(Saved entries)
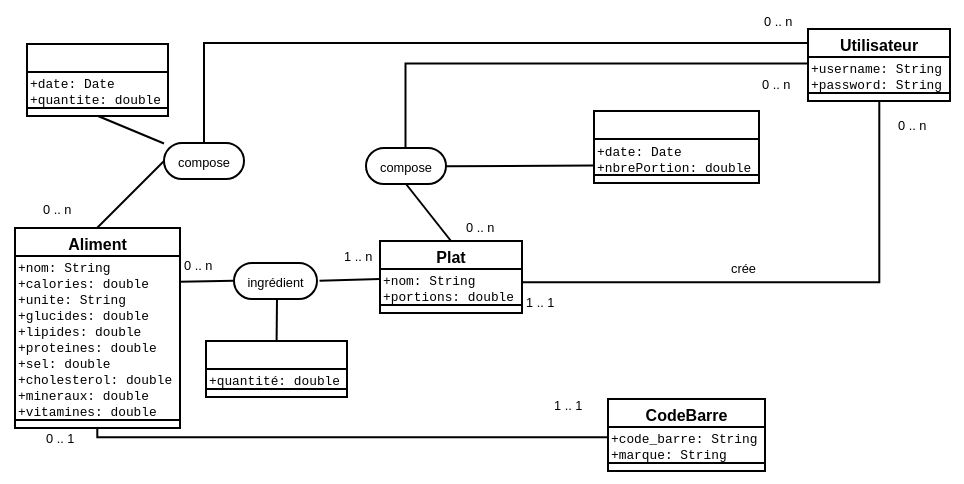
<!DOCTYPE html>
<html lang="fr">
<head>
<meta charset="utf-8">
<title>Diagramme de classes</title>
<style>
:root { --ink: #000; --paper: #fff; --line: 2px; }
* { box-sizing: border-box; margin: 0; padding: 0; }
body { background: var(--paper); overflow: hidden; }
.diagram {
  position: relative; width: 964px; height: 484px; overflow: hidden;
  background: var(--paper); color: var(--ink);
  font: 12.8px/16px "Liberation Sans", sans-serif;
}
.links { position: absolute; left: 0; top: 0; fill: none; stroke: var(--ink); stroke-width: 2; }
.class, .association, .label { position: absolute; left: var(--x); top: var(--y); white-space: nowrap; }
.class {
  width: var(--w); display: flex; flex-direction: column;
  border: var(--line) solid var(--ink); background: var(--paper);
}
.class h2 {
  height: 28px; padding-top: 5px; border-bottom: var(--line) solid var(--ink);
  font-size: 16px; line-height: 21px; text-align: center;
}
.class ul {
  height: var(--attributes); padding: var(--inset, 4px) 0 0 2px; list-style: none;
  font: 12.85px/16px "Liberation Mono", monospace;
}
.class .operations { height: 8px; border-top: var(--line) solid var(--ink); }
.association {
  width: var(--w, 82px); height: 38px; padding-top: 3px;
  display: flex; align-items: center; justify-content: center;
  border: var(--line) solid var(--ink); border-radius: 19px; background: var(--paper);
}
</style>
</head>
<body>
<main class="diagram">
  <svg class="links" width="964" height="484" viewBox="0 0 964 484" aria-hidden="true">
    <path d="M809 43H204V144"/>
    <path d="M98 116L164 143.5"/>
    <path d="M164 161L97 228"/>
    <path d="M809 63.5H405.5V149"/>
    <path d="M446 166.3L594 165.5"/>
    <path d="M406 184L451 241"/>
    <path d="M180 281.7L234 280.7"/>
    <path d="M319.5 280.8L380 279"/>
    <path d="M277 299L276.6 341"/>
    <path d="M521 282.3H879.3V101"/>
    <path d="M97.3 428V437.3H608"/>
  </svg>

  <section class="class" style="--x:26px;--y:43px;--w:143px;--attributes:34px">
    <h2></h2>
    <ul><li>+date: Date</li><li>+quantite: double</li></ul>
    <div class="operations"></div>
  </section>

  <section class="class" style="--x:807px;--y:28px;--w:144px;--attributes:34px">
    <h2>Utilisateur</h2>
    <ul><li>+username: String</li><li>+password: String</li></ul>
    <div class="operations"></div>
  </section>

  <section class="class" style="--x:593px;--y:110px;--w:167px;--attributes:34px;--inset:5px">
    <h2></h2>
    <ul><li>+date: Date</li><li>+nbrePortion: double</li></ul>
    <div class="operations"></div>
  </section>

  <section class="class" style="--x:14px;--y:227px;--w:167px;--attributes:162px">
    <h2>Aliment</h2>
    <ul>
      <li>+nom: String</li>
      <li>+calories: double</li>
      <li>+unite: String</li>
      <li>+glucides: double</li>
      <li>+lipides: double</li>
      <li>+proteines: double</li>
      <li>+sel: double</li>
      <li>+cholesterol: double</li>
      <li>+mineraux: double</li>
      <li>+vitamines: double</li>
    </ul>
    <div class="operations"></div>
  </section>

  <section class="class" style="--x:379px;--y:240px;--w:144px;--attributes:34px">
    <h2>Plat</h2>
    <ul><li>+nom: String</li><li>+portions: double</li></ul>
    <div class="operations"></div>
  </section>

  <section class="class" style="--x:205px;--y:340px;--w:143px;--attributes:18px">
    <h2></h2>
    <ul><li>+quantité: double</li></ul>
    <div class="operations"></div>
  </section>

  <section class="class" style="--x:607px;--y:398px;--w:159px;--attributes:34px">
    <h2>CodeBarre</h2>
    <ul><li>+code_barre: String</li><li>+marque: String</li></ul>
    <div class="operations"></div>
  </section>

  <div class="association" style="--x:163px;--y:142px">compose</div>
  <div class="association" style="--x:365px;--y:147px">compose</div>
  <div class="association" style="--x:233px;--y:262px;--w:85px">ingrédient</div>

  <span class="label" style="--x:764px;--y:14px">0 .. n</span>
  <span class="label" style="--x:762px;--y:77px">0 .. n</span>
  <span class="label" style="--x:898px;--y:118px">0 .. n</span>
  <span class="label" style="--x:43px;--y:202px">0 .. n</span>
  <span class="label" style="--x:184px;--y:258px">0 .. n</span>
  <span class="label" style="--x:344px;--y:249px">1 .. n</span>
  <span class="label" style="--x:466px;--y:220px">0 .. n</span>
  <span class="label" style="--x:526px;--y:295px">1 .. 1</span>
  <span class="label" style="--x:731px;--y:261px">crée</span>
  <span class="label" style="--x:554px;--y:398px">1 .. 1</span>
  <span class="label" style="--x:46px;--y:431px">0 .. 1</span>
</main>
</body>
</html>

- _About this exercise_:
Find and copy each line above holding "double".

- _Answer to this exercise_:
    <ul><li>+date: Date</li><li>+quantite: double</li></ul>
    <ul><li>+date: Date</li><li>+nbrePortion: double</li></ul>
      <li>+calories: double</li>
      <li>+glucides: double</li>
      <li>+lipides: double</li>
      <li>+proteines: double</li>
      <li>+sel: double</li>
      <li>+cholesterol: double</li>
      <li>+mineraux: double</li>
      <li>+vitamines: double</li>
    <ul><li>+nom: String</li><li>+portions: double</li></ul>
    <ul><li>+quantité: double</li></ul>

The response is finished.